WHAT YOU NEED TO DO: Scanning the entries below, copy every line that contains the word "href".

INPUT FOR THIS TASK:
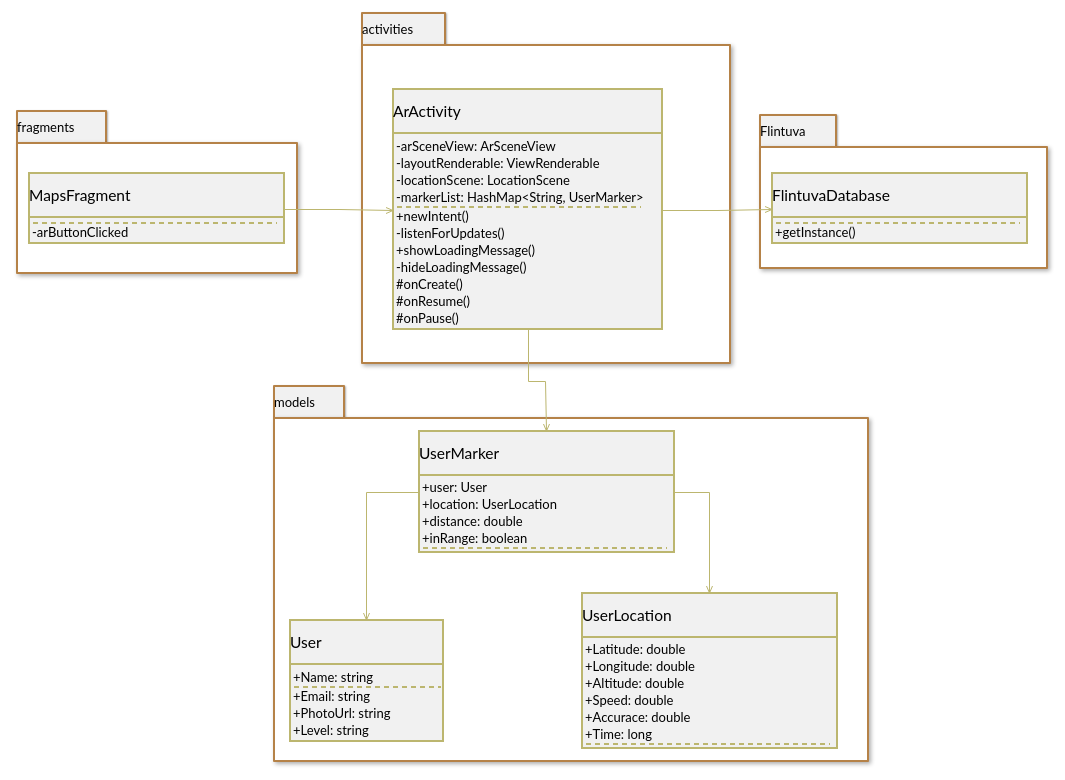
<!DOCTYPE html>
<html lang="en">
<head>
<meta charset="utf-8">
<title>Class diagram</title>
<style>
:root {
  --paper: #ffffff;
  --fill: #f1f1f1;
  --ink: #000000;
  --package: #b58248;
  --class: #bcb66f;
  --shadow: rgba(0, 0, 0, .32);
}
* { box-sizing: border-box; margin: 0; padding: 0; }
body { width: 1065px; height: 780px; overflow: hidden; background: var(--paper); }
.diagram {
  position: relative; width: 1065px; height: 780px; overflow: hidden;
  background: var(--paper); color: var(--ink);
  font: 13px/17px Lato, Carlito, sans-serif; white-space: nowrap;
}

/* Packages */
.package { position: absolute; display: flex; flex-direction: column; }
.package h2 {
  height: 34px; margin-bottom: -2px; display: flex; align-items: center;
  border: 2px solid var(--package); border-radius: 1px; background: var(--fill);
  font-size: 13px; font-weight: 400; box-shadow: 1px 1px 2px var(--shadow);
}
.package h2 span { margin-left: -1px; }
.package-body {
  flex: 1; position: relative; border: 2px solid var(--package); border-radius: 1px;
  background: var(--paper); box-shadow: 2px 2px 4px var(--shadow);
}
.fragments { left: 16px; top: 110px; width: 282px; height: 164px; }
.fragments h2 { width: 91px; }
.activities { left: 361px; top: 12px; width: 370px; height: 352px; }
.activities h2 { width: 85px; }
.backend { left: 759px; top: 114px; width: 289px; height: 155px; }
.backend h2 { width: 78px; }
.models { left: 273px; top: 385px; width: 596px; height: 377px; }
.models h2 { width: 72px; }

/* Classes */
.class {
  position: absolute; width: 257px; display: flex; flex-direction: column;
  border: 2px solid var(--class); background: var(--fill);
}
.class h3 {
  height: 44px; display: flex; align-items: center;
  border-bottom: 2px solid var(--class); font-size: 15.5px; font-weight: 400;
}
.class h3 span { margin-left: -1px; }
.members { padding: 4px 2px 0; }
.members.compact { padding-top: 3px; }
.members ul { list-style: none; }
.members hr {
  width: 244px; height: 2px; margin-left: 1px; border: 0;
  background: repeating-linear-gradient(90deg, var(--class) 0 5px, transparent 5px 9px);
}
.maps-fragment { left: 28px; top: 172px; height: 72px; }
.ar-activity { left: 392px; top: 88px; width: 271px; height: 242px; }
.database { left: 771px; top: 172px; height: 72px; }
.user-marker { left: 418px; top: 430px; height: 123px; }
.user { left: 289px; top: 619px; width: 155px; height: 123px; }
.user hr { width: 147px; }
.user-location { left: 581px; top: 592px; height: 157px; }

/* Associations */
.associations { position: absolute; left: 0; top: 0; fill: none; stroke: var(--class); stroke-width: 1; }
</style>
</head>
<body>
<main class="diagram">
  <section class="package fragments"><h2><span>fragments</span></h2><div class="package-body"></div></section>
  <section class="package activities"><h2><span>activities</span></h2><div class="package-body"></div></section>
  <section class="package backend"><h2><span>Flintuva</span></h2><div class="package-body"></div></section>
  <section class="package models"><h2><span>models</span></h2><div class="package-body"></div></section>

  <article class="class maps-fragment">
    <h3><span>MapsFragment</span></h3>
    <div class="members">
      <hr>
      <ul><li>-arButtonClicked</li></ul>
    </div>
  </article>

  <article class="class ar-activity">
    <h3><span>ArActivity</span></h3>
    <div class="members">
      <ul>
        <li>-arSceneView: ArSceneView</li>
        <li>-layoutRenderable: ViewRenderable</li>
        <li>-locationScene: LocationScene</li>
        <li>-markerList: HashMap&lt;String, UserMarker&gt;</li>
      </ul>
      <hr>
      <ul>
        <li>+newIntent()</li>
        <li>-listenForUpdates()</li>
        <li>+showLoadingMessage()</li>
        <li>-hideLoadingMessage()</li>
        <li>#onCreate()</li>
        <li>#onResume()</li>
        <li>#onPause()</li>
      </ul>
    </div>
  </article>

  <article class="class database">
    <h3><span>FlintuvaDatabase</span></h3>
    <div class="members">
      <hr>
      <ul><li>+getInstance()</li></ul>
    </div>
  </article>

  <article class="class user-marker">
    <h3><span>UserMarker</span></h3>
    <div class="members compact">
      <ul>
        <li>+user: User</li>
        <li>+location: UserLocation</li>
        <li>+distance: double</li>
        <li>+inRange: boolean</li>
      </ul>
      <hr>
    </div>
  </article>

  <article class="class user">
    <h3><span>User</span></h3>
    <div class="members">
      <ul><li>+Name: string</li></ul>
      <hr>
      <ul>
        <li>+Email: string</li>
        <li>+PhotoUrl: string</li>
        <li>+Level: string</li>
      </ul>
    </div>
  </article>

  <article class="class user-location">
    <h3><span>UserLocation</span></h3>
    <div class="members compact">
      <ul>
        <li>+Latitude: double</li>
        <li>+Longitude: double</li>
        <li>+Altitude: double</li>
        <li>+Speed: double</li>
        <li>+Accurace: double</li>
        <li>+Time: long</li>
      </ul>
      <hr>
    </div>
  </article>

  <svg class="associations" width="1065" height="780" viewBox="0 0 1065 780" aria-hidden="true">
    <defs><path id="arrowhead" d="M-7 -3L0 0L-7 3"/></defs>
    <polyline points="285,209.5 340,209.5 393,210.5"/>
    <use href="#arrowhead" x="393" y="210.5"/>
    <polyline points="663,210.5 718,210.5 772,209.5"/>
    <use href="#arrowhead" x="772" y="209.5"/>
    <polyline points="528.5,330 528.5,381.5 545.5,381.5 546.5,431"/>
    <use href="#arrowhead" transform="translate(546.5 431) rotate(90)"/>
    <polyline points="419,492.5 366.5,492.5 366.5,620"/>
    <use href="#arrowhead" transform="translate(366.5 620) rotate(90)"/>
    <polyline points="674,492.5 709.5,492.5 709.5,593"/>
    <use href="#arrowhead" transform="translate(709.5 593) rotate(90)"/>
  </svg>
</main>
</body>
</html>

==

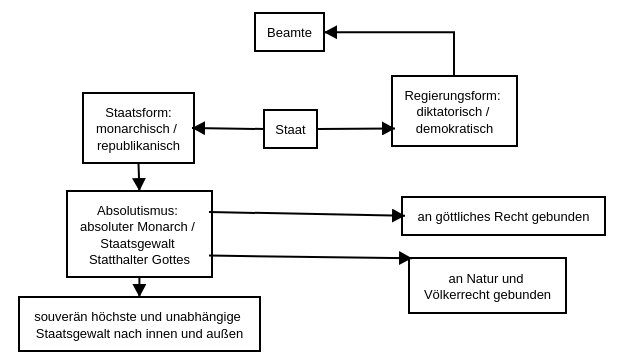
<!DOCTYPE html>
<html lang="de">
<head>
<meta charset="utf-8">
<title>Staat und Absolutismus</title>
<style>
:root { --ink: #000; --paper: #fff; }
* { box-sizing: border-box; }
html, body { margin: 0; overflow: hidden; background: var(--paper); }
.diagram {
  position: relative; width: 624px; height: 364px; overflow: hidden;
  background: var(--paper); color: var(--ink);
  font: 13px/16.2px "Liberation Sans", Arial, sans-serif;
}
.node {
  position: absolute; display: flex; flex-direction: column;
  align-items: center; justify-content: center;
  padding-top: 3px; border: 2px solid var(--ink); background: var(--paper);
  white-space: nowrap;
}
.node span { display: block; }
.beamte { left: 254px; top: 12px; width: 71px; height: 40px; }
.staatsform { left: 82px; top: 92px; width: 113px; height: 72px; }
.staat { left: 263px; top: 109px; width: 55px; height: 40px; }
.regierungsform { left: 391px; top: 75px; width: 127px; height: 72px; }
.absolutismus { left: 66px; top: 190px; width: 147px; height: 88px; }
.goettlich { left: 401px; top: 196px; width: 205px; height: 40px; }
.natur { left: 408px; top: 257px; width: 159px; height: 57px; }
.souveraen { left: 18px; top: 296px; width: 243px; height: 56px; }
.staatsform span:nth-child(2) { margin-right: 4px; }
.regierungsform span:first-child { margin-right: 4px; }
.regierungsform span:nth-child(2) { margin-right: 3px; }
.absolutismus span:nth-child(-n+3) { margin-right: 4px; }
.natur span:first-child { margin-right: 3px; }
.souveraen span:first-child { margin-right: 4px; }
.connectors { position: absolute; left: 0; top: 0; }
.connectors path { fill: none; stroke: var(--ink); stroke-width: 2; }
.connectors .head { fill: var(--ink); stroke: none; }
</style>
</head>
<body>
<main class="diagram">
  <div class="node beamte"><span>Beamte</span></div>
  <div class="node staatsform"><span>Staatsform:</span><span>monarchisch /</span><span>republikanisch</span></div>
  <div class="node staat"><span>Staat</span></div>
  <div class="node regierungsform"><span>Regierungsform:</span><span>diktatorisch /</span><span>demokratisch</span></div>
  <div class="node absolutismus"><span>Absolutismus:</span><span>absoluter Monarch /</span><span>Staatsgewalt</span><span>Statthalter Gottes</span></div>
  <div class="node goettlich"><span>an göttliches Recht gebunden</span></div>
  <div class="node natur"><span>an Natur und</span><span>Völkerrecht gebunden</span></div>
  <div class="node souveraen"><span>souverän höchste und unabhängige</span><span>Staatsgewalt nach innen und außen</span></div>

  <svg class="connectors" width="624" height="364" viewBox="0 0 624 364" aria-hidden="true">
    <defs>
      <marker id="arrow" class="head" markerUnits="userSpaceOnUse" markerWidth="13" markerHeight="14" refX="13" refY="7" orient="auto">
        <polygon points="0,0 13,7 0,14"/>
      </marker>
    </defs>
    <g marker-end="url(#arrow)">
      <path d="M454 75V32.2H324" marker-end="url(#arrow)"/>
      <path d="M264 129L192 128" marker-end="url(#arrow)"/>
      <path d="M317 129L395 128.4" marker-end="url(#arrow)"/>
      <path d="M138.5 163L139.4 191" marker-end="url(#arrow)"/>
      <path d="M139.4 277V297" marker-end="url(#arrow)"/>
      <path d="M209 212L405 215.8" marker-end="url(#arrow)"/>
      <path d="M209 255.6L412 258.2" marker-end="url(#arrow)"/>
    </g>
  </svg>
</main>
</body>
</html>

SOLUTION:
    <use href="#arrowhead" x="393" y="210.5"/>
    <use href="#arrowhead" x="772" y="209.5"/>
    <use href="#arrowhead" transform="translate(546.5 431) rotate(90)"/>
    <use href="#arrowhead" transform="translate(366.5 620) rotate(90)"/>
    <use href="#arrowhead" transform="translate(709.5 593) rotate(90)"/>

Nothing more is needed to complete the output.